Prague - Former Czech PM Mirek Topolanek stood up for his former adviser, lobbyist Marek Dalik, who is suspected of asking for a 0.5-billion-crown bribe in negotiations on the purchase of the Pandur armoured carriers (APCs), in court today.
V Praze pokračoval 21. srpna soud s lobbistou Markem Dalíkem (v pozadí vlevo), který podle obžaloby požadoval téměř půlmiliardový úplatek při vyjednávání o nákupu obrněných transportérů Pandur. K soudu přišel vypovídat i bývalý premiér Mirek Topolánek (uprostřed). ČTK Vondrouš Roman
Topolanek (Civic Democrats, ODS) said no fraud had been and could have been committed in this case.
Dalik, who pleads innocent, faces up to ten years in prison for an attempted fraud if found guilty.
Topolanek was carefully prepared for the court proceedings and he gave a long testimony.
First, he described the development of the most significant military orders since 2002, including the APCs, for an hour.

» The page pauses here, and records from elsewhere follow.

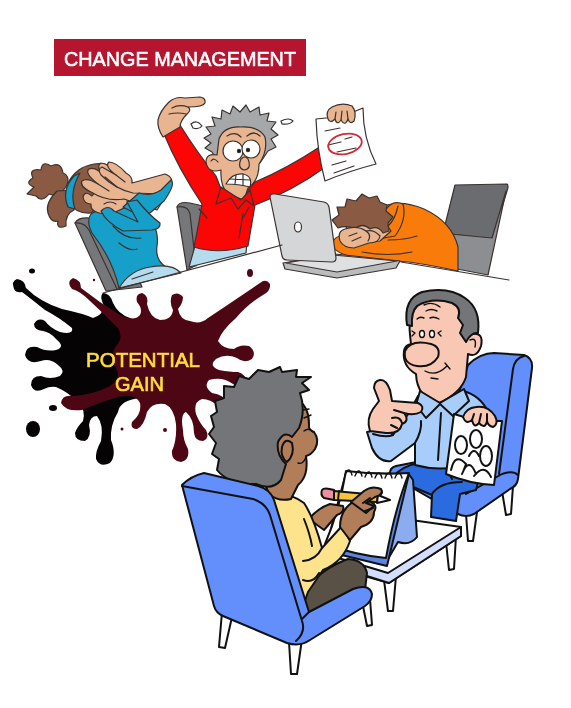
<!DOCTYPE html>
<html lang="en">
<head>
<meta charset="utf-8">
<title>Change Management</title>
<style>
:root{--banner:#b5152f;--yellow:#ffdd3c;--ink:#111;--maroon:#4d0714;--black:#050304;--red:#fb0505;--teal:#16a0c9;--jeans:#b4dcee;--orange:#f97c0b;--seat:#76777a;--hair:#8a5a42;--grey:#a5a7a9;--pink:#f9c8b4;--tan:#e9b590;--brown:#b27d59;--blue:#628ffb;--deep:#2a6be0;--shirt:#a9cdfb;--cream:#fde48c;--olive:#5a5146}
html,body{margin:0;background:#fff}
.poster{display:block;width:571px;height:708px;overflow:hidden}
text{font-family:"Liberation Sans","Noto Sans",sans-serif;font-size:20px;stroke-width:.7}
.title{fill:#fff;stroke:#fff}
.gain{fill:var(--yellow);stroke:var(--yellow)}
.office{stroke:#3b3230;stroke-width:1.2;stroke-linejoin:round;stroke-linecap:round}
.meeting{stroke:var(--ink);stroke-width:2;stroke-linejoin:round;stroke-linecap:round}
.line{fill:none}.white{fill:#fff}.seat{fill:var(--seat)}.pink{fill:var(--pink)}.tan{fill:var(--tan)}.brown{fill:var(--brown)}.hair{fill:var(--hair)}.grey{fill:var(--grey)}.red{fill:var(--red)}.teal{fill:var(--teal)}.jeans{fill:var(--jeans)}.orange{fill:var(--orange)}.blue{fill:var(--blue)}.deep{fill:var(--deep)}.shirt{fill:var(--shirt)}.cream{fill:var(--cream)}.olive{fill:var(--olive)}.ink{fill:var(--ink)}
.fine{stroke-width:1.4}
.splash-black{fill:var(--black)}
.splash-maroon{fill:var(--maroon)}
</style>
</head>
<body>
<svg class="poster" viewBox="0 0 571 708" role="img" aria-label="Change management: a stressed office team above, a calm planning meeting below">
<rect width="571" height="708" fill="#fff"/>

<g id="banner">
<rect x="54" y="39" width="252" height="37" fill="var(--banner)"/>
<text class="title" x="64" y="66" textLength="232" lengthAdjust="spacingAndGlyphs">CHANGE MANAGEMENT</text>
</g>

<g id="stressed-team" class="office">
<g id="woman-holding-head">
<path class="seat" d="M75 223Q78 217 90 218L116 226 142 287 106 291Z"/>
<path class="line" d="M75 223Q84 222 89 230L117 289"/>
<path class="teal" d="M91 214Q104 204 124 208L142 212Q160 225 157 246Q155 260 166 267Q146 268 134 281L119 288Q112 258 92 233Q86 221 91 214Z"/>
<path class="jeans" d="M119 288Q130 270 150 267Q172 263 181 273Z"/>
<path class="hair" d="M66 187Q58 198 49 194Q42 203 36 196L27 194 34 187Q24 183 33 178Q28 168 41 170Q42 160 51 166Q61 161 63 173Q71 176 66 187Z"/>
<path class="hair" d="M57 191Q45 203 48 213Q51 223 58 221Q56 230 66 226Q65 214 74 210L75 190Z"/>
<path class="hair" d="M69 181Q77 167 94 164Q106 162 116 169L108 199 91 213Q76 214 71 204Q65 193 69 181Z"/>
<path class="teal" d="M74 176Q61 190 68 207L75 209Q69 192 80 173Z"/>
<path class="tan" d="M92 196Q85 190 83 197Q84 204 91 204Q90 211 99 213Q112 216 127 206L128 183 112 171Z"/>
<path class="tan" d="M157 210L124 199Q107 202 91 192Q79 186 82 181Q87 177 98 184Q84 173 89 169Q95 166 105 176Q95 167 101 163Q108 163 116 174Q126 178 131 188L166 196Z"/>
<path class="tan" d="M163 194L133 193Q115 189 101 175Q97 169 102 167L116 175Q104 166 109 162Q116 162 126 173Q133 177 132 183L165 174Q175 178 170 185Z"/>
<path class="teal" d="M123 207L139 193Q150 197 161 190L171 180Q176 184 164 201L144 218Z"/>
<path class="teal" d="M101 211Q108 204 114 211L138 222 127 202 137 200Q150 216 160 223Q161 229 152 230L123 231Q106 222 101 211Z"/>
<path class="line" d="M113 226Q125 240 141 238M119 243Q130 252 137 249M132 279L153 272M98 184L109 191M105 177L117 187M116 175L125 182M104 204Q110 200 116 204"/>
</g>

<g id="shouting-man">
<path class="seat" d="M177 207Q179 201 190 203L216 209 220 253 187 270Z"/>
<path class="line" d="M177 207Q188 205 190 214L196 266"/>
<path class="jeans" d="M195 246L247 242 246 253 189 267Z"/>
<path class="red" d="M164 134L180 125Q196 151 216 176L221 189 247 191 255 182Q286 169 318 148L324 168Q294 190 255 205L248 246Q219 255 194 247Q198 228 202 204Q178 168 164 134Z"/>
<path class="tan" d="M163 137Q157 128 158 120Q160 111 169 102Q176 96 185 98L200 97Q206 98 205 103Q203 107 188 107Q192 110 187 114Q180 121 180 127Z"/>
<path class="line" d="M172 108Q179 104 188 107M169 114Q178 112 186 114"/>
<path class="grey" d="M212 152L205 148 211 143 204 138 211 134 206 127 215 126 212 117 221 119 222 110 230 114 233 106 240 112 246 105 250 112 259 107 260 115 269 113 267 121 276 122 271 129 278 135 271 139 276 147 268 151 260 163 218 162Z"/>
<path class="tan" d="M219 139Q224 126 241 127Q259 126 265 137Q268 151 259 164Q259 181 248 188L244 200 228 194Q220 186 221 170Q208 174 206 162Q206 153 217 155Z"/>
<path class="line" d="M211 161Q214 157 218 162M227 136Q235 131 241 137M247 136Q254 130 260 136"/>
<circle class="white" cx="233" cy="151" r="10"/><circle class="white" cx="251" cy="149" r="9"/>
<circle class="ink" cx="239" cy="151" r="1.6"/><circle class="ink" cx="248" cy="150" r="1.6"/>
<path class="tan" d="M241 159Q237 168 244 170Q252 169 248 159Q245 155 241 159Z"/>
<path class="white" d="M226 184Q232 173 243 174Q253 176 250 187Q239 184 226 184Z"/>
<path class="line" d="M230 179L250 180M236 175L235 184M243 174L243 185M199 209L207 218M249 207L243 218M243 214L239 238"/>
<path class="red" d="M221 187L216 204 231 198 238 209 246 200 254 206 250 190 241 200Z"/>
<path class="white" d="M191 124Q197 119 202 126Q199 130 193 128ZM281 121Q289 117 293 121Q290 125 282 124Z"/>
</g>

<g id="marked-report">
<path class="white" d="M316 119Q342 118 363 108Q363 138 376 164Q349 171 325 181Q317 151 316 119Z"/>
<path class="line" d="M325 131L340 128M328 145L341 142M337 152L356 148M332 165L346 161M334 173L354 166M345 139L352 137"/>
<ellipse class="line" cx="345" cy="144" rx="17" ry="10" transform="rotate(-12 345 144)" stroke="#d12c35" stroke-width="1.8"/>
<path class="tan" d="M328 119Q325 111 332 107Q342 102 352 106Q357 112 354 121Q350 125 348 119Q345 127 341 120Q337 126 335 119Q330 124 328 119Z"/>
<path class="line" d="M335 119L336 112M341 120L342 111M348 119L347 111"/>
</g>

<g id="exhausted-man">
<path d="M455 185L507 184Q509 186 507 191L492 239 443 233Z" fill="#6b6c6f"/>
<path d="M440 233L492 238 506 191 488 275 452 268Z" fill="#8d8e91"/>
<path class="orange" d="M382 207Q400 199 424 209Q452 222 458 247L458 271Q436 266 409 262L358 258Q334 254 332 244Q334 236 344 235L386 237Z"/>
<path class="orange" d="M385 211Q392 199 403 204Q407 220 395 236L379 239Z"/>
<path class="tan" d="M345 222L382 218 391 231 380 241 350 243Z"/>
<path class="hair" d="M338 228L332 220 339 215 337 207 345 207 347 199 356 201 362 194 369 198 377 196 380 202 387 205 386 211 393 217 388 223 389 231 383 233Q378 225 370 229Q362 222 355 229Q347 225 338 228Z"/>
<path class="tan" d="M340 241Q337 231 345 229Q357 225 366 231Q374 229 380 236Q379 243 369 243L354 248Q344 248 340 241Z"/>
<path class="line" d="M349 236L357 233M352 241L361 237M366 231Q372 235 368 241M388 240Q405 240 417 236M362 252Q388 257 412 252M398 206Q395 220 388 226"/>
<path d="M283 263L335 254 400 261 396 268 337 278 285 269Z" fill="#b9bbbd"/>
<path d="M286 263L333 255 397 261 337 272Z" fill="#dfe0e1"/>
<path d="M270 197Q270 193 275 194L324 202Q328 203 329 207L336 258Q336 262 332 262L287 260Q283 260 282 256Z" fill="#d4d6d8"/>
<ellipse class="white" cx="298" cy="227" rx="3.5" ry="5"/>
</g>
<path class="line" d="M103 293Q190 270 282 245M401 262L509 280"/>
</g>

<g id="splash">
<g class="splash-black">
<path d="M14 289Q11 281 17 279Q25 280 26 288Q40 302 62 309Q85 314 93 318Q103 315 104 306Q99 296 103 293Q110 293 113 303Q118 314 130 318L185 340Q190 385 140 398Q120 400 118 412Q110 425 111 440Q117 455 110 463Q100 468 96 459Q95 452 101 441Q104 425 97 416Q90 416 89 425Q92 437 85 441Q75 441 75 433Q77 427 83 421Q86 410 78 402Q68 392 56 387Q50 386 44 389Q34 394 31 385Q31 376 41 376Q50 380 60 376Q66 371 58 365Q50 358 41 361Q28 365 25 355Q26 345 37 347Q46 352 56 350Q66 347 56 339Q50 332 43 331Q34 330 34 324Q38 317 45 321Q50 328 60 332Q74 335 72 328Q60 318 45 310Q30 298 22 292Q16 293 14 289Z"/>
<ellipse cx="33" cy="429" rx="7" ry="8"/><ellipse cx="32" cy="271" rx="3" ry="2.5"/><ellipse cx="53" cy="408" rx="4" ry="3"/><circle cx="109" cy="430" r="1.5"/>
</g>
<g class="splash-maroon">
<path d="M260 283Q266 278 270 284Q271 291 263 295Q248 304 236 318Q222 330 218 341Q223 349 234 349Q240 344 249 346Q257 352 252 359Q244 364 237 358Q226 353 216 359Q208 366 219 370Q230 372 238 372Q247 375 246 383Q240 390 233 384Q222 376 209 380Q203 386 212 393Q224 395 227 402Q226 409 219 407Q211 399 202 399Q193 402 196 414Q200 424 206 430Q210 438 203 441Q195 441 194 433Q194 419 186 412Q180 414 183 430Q183 440 188 449Q190 460 181 462Q171 461 172 451Q177 440 176 424Q174 408 165 404Q152 402 147 412Q144 426 137 429Q130 429 132 422Q142 414 140 403Q136 394 122 396Q100 402 82 410Q66 412 61 403Q62 394 74 396Q95 394 110 386Q122 378 116 368Q108 358 116 346Q124 338 118 328Q104 314 90 301Q80 291 72 289Q66 282 73 278Q81 280 81 288Q100 303 120 315Q134 322 140 315Q143 309 137 302Q135 294 142 293Q149 296 147 304Q150 318 160 320Q172 320 173 310Q169 302 172 295Q178 291 183 297Q183 303 178 309Q180 320 190 321Q200 325 208 318Q232 302 260 283Z"/>
<ellipse cx="250" cy="273" rx="3" ry="4"/><circle cx="165" cy="430" r="2"/><circle cx="94" cy="280" r="1.2"/><circle cx="122" cy="429" r="1.5"/>
</g>
<text class="gain" x="86" y="367" textLength="114" lengthAdjust="spacingAndGlyphs">POTENTIAL</text>
<text class="gain" x="115" y="391" textLength="49" lengthAdjust="spacingAndGlyphs">GAIN</text>
</g>

<g id="planning-meeting" class="meeting">
<g id="presenter">
<path class="white" d="M466 514L468 541 473 541 477 512ZM502 491L506 515 511 514 513 486Z"/>
<path class="blue" d="M468 365Q480 353 494 353L524 355Q533 358 532 368L518 479Q517 486 510 489L474 514Q466 518 458 514L390 475Q389 468 396 466L437 458Z"/>
<path class="line" d="M518 475Q513 470 502 474L466 494M524 356Q515 358 513 369L499 474"/>
<path class="deep" d="M419 463L472 461Q481 475 476 490L460 494 456 521 431 517 432 495 392 478Q401 466 419 463Z"/>
<path class="line" d="M432 494Q440 482 462 482M446 468L452 479"/>
<path class="shirt" d="M418 396Q436 408 463 391Q480 395 489 413L496 435 474 448 471 463Q444 473 415 465L415 443 391 461Q379 463 372 448L367 432 387 428 393 435 409 413Z"/>
<path class="line" d="M415 443Q422 431 421 421M441 413L438 460M393 435Q386 438 373 434"/>
<path class="pink" d="M410 335Q407 309 425 300Q455 293 469 314L472 334Q484 332 481 346Q477 358 468 354L466 377Q461 393 439 403Q417 398 416 374Q402 366 404 351Q405 345 411 344Z"/>
<path d="M407 325Q403 299 422 292Q448 286 465 298Q481 309 478 333Q471 332 466 342L460 333 463 325 458 318Q462 308 452 303Q432 297 417 306Q411 312 412 326Z" fill="#747578"/>
<path class="line fine" d="M424 305Q432 301 440 307M426 311Q431 308 437 311M417 319Q420 316 424 318M430 318Q434 316 439 319M470 340Q477 337 475 347M425 371Q436 377 447 366M445 363L450 369M431 378L438 379M412 331L415 333 412 336M441 331L438 333 441 336"/>
<g class="white fine"><ellipse cx="422" cy="334" rx="2.5" ry="3.5"/><ellipse cx="432" cy="334" rx="2.5" ry="3.5"/></g>
<path class="pink" d="M431 344Q441 347 438 357Q431 368 417 366Q403 364 405 351Q411 339 431 344Z"/>
<path class="shirt" d="M420 391L416 405 426 418 440 404 453 416 469 401 464 389 440 403Z"/>
<path class="pink" d="M370 431Q366 419 373 409L379 401 374 388Q374 381 380 380Q386 379 390 390L392 401 418 403Q425 406 421 412Q414 416 404 413Q410 421 402 424Q400 434 386 433Z"/>
<path class="line" d="M394 410L404 413M392 418Q400 416 402 423M391 425L397 428"/>
</g>

<g id="people-sheet">
<path class="white" d="M454 414Q477 422 502 421L494 485Q470 484 446 474Z"/>
<g class="line"><ellipse cx="476" cy="439" rx="6" ry="9"/><ellipse cx="461" cy="445" rx="6" ry="9"/><ellipse cx="486" cy="456" rx="6" ry="10"/></g>
<path class="line" d="M451 470Q455 452 466 464L463 472M462 474Q469 456 476 474M474 476Q484 463 491 477M469 456Q474 446 479 456"/>
<path class="pink" d="M463 417Q466 408 476 407Q488 405 495 416Q499 424 493 427Q488 426 487 421Q485 430 479 423Q474 429 472 420Q466 425 463 417Z"/>
<path class="line" d="M472 420L474 414M479 423L481 414M487 421L487 414"/>
</g>

<g id="table">
<path class="white" d="M384 580L388 611 393 611 396 576ZM446 542L449 570 454 569 456 536Z"/>
<path class="white" d="M340 520L404 519 461 527 461 536 389 583 330 566Z"/>
<path d="M335 557L388 573 461 527 461 536 389 583 335 566Z" fill="#d3defc"/>
</g>

<g id="flip-pad">
<path d="M408 473L413 480 417 537Q410 546 398 542L385 564Z" fill="#8badf0"/>
<path d="M346 473L409 474 387 566 325 551Z" fill="#5c85df"/>
<path class="white" d="M346 471Q377 475 409 473Q395 508 386 558Q355 555 325 544Q339 512 346 471Z"/>
<path class="line fine" d="M345 475Q349 465 352 475M355 476Q359 466 362 476M365 477Q369 467 372 477M375 478Q379 468 382 478M385 478Q389 468 392 478M395 478Q399 468 402 478"/>
</g>

<g id="note-taker">
<path class="brown" d="M309 519Q318 508 330 504L343 506Q345 512 337 515L324 530Z"/>
<path class="olive" d="M302 591Q323 568 348 559Q364 560 367 573L365 590 309 620Z"/>
<path class="cream" d="M270 496Q288 491 304 503Q314 518 322 548L342 526 350 541Q343 562 323 570L308 592 301 612 276 575Z"/>
<path class="line" d="M322 548Q316 560 303 561M304 519Q310 534 312 546M303 580Q313 584 319 573"/>
<path class="brown" d="M298 400Q309 407 309 424Q308 430 314 432Q320 440 315 449Q311 455 306 456Q309 476 298 485L291 499Q278 502 269 494L260 472 273 428Z"/>
<path class="line fine" d="M304 431Q309 427 313 432M298 463Q303 465 306 457M304 418L311 415M303 410L309 409"/>
<path d="M217 470L219 459 212 454 216 443 209 434 214 427 211 416 217 412 215 401 224 398 224 386 234 387 239 376 249 379 258 370 269 372 280 367 282 372 297 370 296 377 311 377 302 383 309 390 300 393Q306 410 299 428L292 437Q284 430 278 442Q276 455 286 464L281 480Q272 491 256 484Q229 485 217 470Z" fill="#747578"/>
<path class="brown" d="M282 447Q285 437 292 443Q295 455 287 462Q280 457 282 447Z"/>
<path class="brown" d="M340 527Q340 513 349 505L363 494Q370 486 380 489Q385 493 377 498L371 502Q378 505 374 512Q374 523 361 527L350 540Z"/>
<g id="pencil">
<path d="M334 491L378 495 377 502 334 500Z" fill="#f7c53d"/>
<path d="M322 490Q324 487 334 490L334 500 324 498Q320 495 322 490Z" fill="#ee8fa0"/>
<path class="white" d="M378 495L390 500 377 503Z"/><path class="line" d="M339 491L338 500"/>
</g>
<path class="brown" d="M351 502L364 491Q372 485 381 489Q384 494 375 497L366 503 374 506 366 513Z"/>
<path class="line" d="M363 503L370 498M365 511L373 508"/>
</g>

<g id="front-chair">
<path class="white" d="M222 612L219 647 225 648 232 617ZM289 642L291 674 297 674 302 639ZM363 606L367 626 372 625 370 599Z"/>
<path class="blue" d="M182 485Q191 476 204 473L258 486Q270 489 274 500L309 612 353 589Q369 583 372 594Q372 601 365 606L310 640Q300 647 287 643L223 616Q216 613 214 606Z"/>
<path class="line" d="M182 486L253 499Q266 503 270 515L302 621Q306 632 296 641M302 619L309 612"/>
</g>
</g>
</svg>
</body>
</html>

He said that the contract had been gradually prepared by the Social Democrat (CSSD) governments headed by Vladimir Spidla, Stanislav Gross and Jiri Paroubek.
The pressure was exerted on the ruling politicians then to make decision in favour of the Austrian armament firm Steyr producing Pandurs, Topolanek said.
The idea to buy new APCs for the military was tabled by Spidla's government in 2003. It approved the purchase of 240 new carriers and two years later, Gross´s government launched a tender in which seven firms took part. Finnish Patria and Steyr advanced to the tender's final.
In 2006, Paroubek´s government decided to buy the APCs from Steyr for 23.6 billion crowns and the then defence minister signed the treaty with Steyr in June 2006.
One year later, Topolanek's government withdrew from the Steyr contract. His second government nodded to the purchase of only 107 of them for 14.4 billion crowns in 2008.
Topolanek said Dalik had become a mere target in a behind- the-scenes game since he was considered his friend.
"There is no one who could have committed a fraud or who would like to investigate the case," Topolanek said.
The police opened the case based on the testimony of a former Steyr employee, Stephan Szuecs, who said in March 2011 Dalik had asked 18 million euros (an equivalent of some half a billion crowns) if the purchase of the Pandurs continued.
Court panel chairwoman Veronika Ceplova pointed out at the beginning of today´s trial that Dalik´s charges can be re-qualified to bribery or indirect bribery for which he would face up to 12 or four years in prison, respectively.
The court announced that the trial would continue on September 4 with the testimonies of Slovak lobbyist Miroslav Vyboh and former defence minister Alexandr Vondra (ODS).
The testimonies of other witnesses from abroad should be read in court, or they might be questioned via a video-conference.
This case is one in a row of dubious military orders that the Czech police and judiciary are looking into.
This year, a court acquitted former defence minister Martin Bartak and lobbyist and arms dealer Michal Smrz in the case of alleged corruption related to the purchase of Tatra lorries for the Czech military. The verdict did not take effect because the state attorney appealed it.
On the contrary, the case of suspected bribery accompanying the acquisition of the Jas-39 Gripen fighters was not brought to court eventually.